In her research and writing Jeanine examines the interconnectedness of social and ecological justice, linking the oppression of peoples and the earth. Her work explores how we can be more aware, resilient, and change our philosophies when it comes to interacting with the natural world and with one another. Jeanine believes everyone living within the Western and global corporate paradigm is living in a state of disconnection and trauma. We are disconnected from ourselves and the earth - and our culture is very outward focused, making genuine connection difficult to achieve. Her forthcoming book, Returning the Self to Nature: Undoing Our Collective Narcissism and Healing Our Planet, will be released in September of this year.

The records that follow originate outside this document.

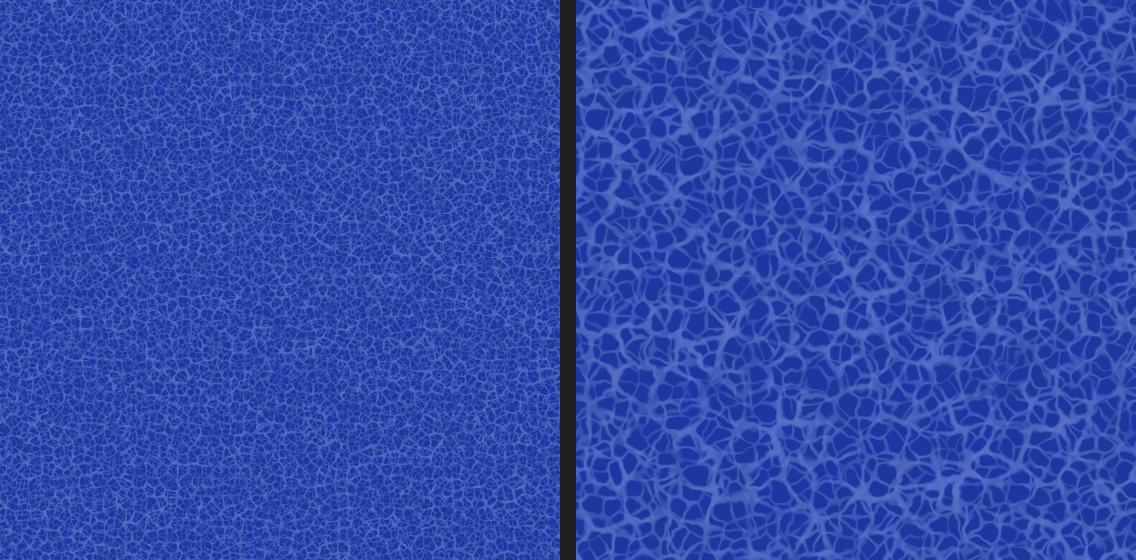
Left, the full canvas; right, a detail of the centre.
This texture is drawn by a WebGL 2 fragment shader. Its source:

```glsl
#version 300 es
precision highp float;

#define FINE_CELLS 98.0
#define COARSE_CELLS 53.0
#define FINE_WIDTH 0.075
#define COARSE_WIDTH 0.06
#define WARP 0.0042
#define ROUNDING 16.0
#define BLUE_SHIFT 0.035
#define BASE_COLOR vec3(0.108, 0.215, 0.63)
#define VEIN_COLOR vec3(0.355, 0.455, 0.785)

uniform vec2 u_resolution;
out vec4 fragColor;

float hash(vec2 p) {
    return fract(sin(dot(p, vec2(127.1, 311.7))) * 43758.5453);
}

vec2 hash2(vec2 p) {
    return vec2(hash(p), hash(p + vec2(37.2, 17.9)));
}

float valueNoise(vec2 p) {
    vec2 cell = floor(p);
    vec2 f = fract(p);
    f = f * f * (3.0 - 2.0 * f);
    float low = mix(hash(cell), hash(cell + vec2(1.0, 0.0)), f.x);
    float high = mix(hash(cell + vec2(0.0, 1.0)), hash(cell + vec2(1.0)), f.x);
    return mix(low, high, f.y);
}

vec2 noise2(vec2 p) {
    return vec2(valueNoise(p), valueNoise(p + 61.3)) - 0.5;
}

// Distance to the Voronoi cell border, with corners rounded by a smooth minimum
float borderDistance(vec2 p) {
    vec2 cell = floor(p);
    vec2 f = fract(p);
    vec2 nearestCell = vec2(0.0);
    vec2 nearest = vec2(0.0);
    float best = 8.0;
    for (int y = -1; y <= 1; y++) {
        for (int x = -1; x <= 1; x++) {
            vec2 offset = vec2(x, y);
            vec2 toSeed = offset + hash2(cell + offset) - f;
            float d = dot(toSeed, toSeed);
            if (d < best) {
                best = d;
                nearest = toSeed;
                nearestCell = offset;
            }
        }
    }
    float weight = 0.0;
    for (int y = -2; y <= 2; y++) {
        for (int x = -2; x <= 2; x++) {
            vec2 offset = nearestCell + vec2(x, y);
            vec2 toSeed = offset + hash2(cell + offset) - f;
            vec2 gap = toSeed - nearest;
            if (dot(gap, gap) > 0.0001) {
                float border = dot(0.5 * (nearest + toSeed), normalize(gap));
                weight += exp(-ROUNDING * border);
            }
        }
    }
    return -log(weight) / ROUNDING;
}

// Smoothed crack coverage for one cell size
float cracks(vec2 uv, float cells, float width) {
    float soft = 0.6 * cells / u_resolution.y + 0.03;
    float d = borderDistance(uv * cells);
    return 1.0 - smoothstep(width - soft, width + soft, d);
}

void main() {
    vec2 uv = gl_FragCoord.xy / u_resolution.y;

    // Ragged displacement of the crack paths, in two octaves
    vec2 warped = uv + WARP * (noise2(uv * 120.0) + 0.45 * noise2(uv * 270.0 + 5.1));

    // Crack thickness and strength change over short distances
    float patchy = valueNoise(uv * 75.0 + 9.1);
    float broken = valueNoise(uv * 125.0 + 23.7);
    float ragged = valueNoise(uv * 240.0 + 41.9);
    float fineWidth = FINE_WIDTH * (0.4 + 0.7 * broken + 0.5 * ragged);
    float coarseWidth = COARSE_WIDTH * (0.4 + 0.8 * patchy + 0.4 * ragged);
    float fine = cracks(warped, FINE_CELLS, fineWidth) * mix(0.3, 0.75, broken);
    float coarse = cracks(warped + 3.7, COARSE_CELLS, coarseWidth) * mix(0.35, 0.9, patchy);
    float vein = 1.0 - (1.0 - fine) * (1.0 - coarse);

    // Faint drift of the blue over the flat ground
    vec3 color = mix(BASE_COLOR, VEIN_COLOR, vein);
    color.b += BLUE_SHIFT * (valueNoise(uv * 90.0 + 77.0) - 0.5);
    fragColor = vec4(color, 1.0);
}
```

In our interview, we speak about the steps one needs to take to shift from a "me" to a "we" mindset. One of the biggest pieces of advice Jeanine offers is to learn to how to surrender and to constantly question your beliefs and be willing to change your mind and outlook when you are given new informative and perspectives. Recognize that we don't know all the answers about life, nor will we ever. There is a freedom and an inner peace that comes from embracing the mysteries of the world, and appreciating the simple joys of life.
In our conversation we speak about the effects of cultural narcissism, our current mental health crisis, how to recreate a sense of belonging with the natural world, breaking our individualistic Western world views, the interconnectedness of all beings, rethinking our approach to the climate crisis, and how we can shift to a more ecologically-minded paradigm.
This is a story about healing, prioritizing joy and connection, the power of compassion and empathy, and choosing to imagine and work towards a brighter tomorrow.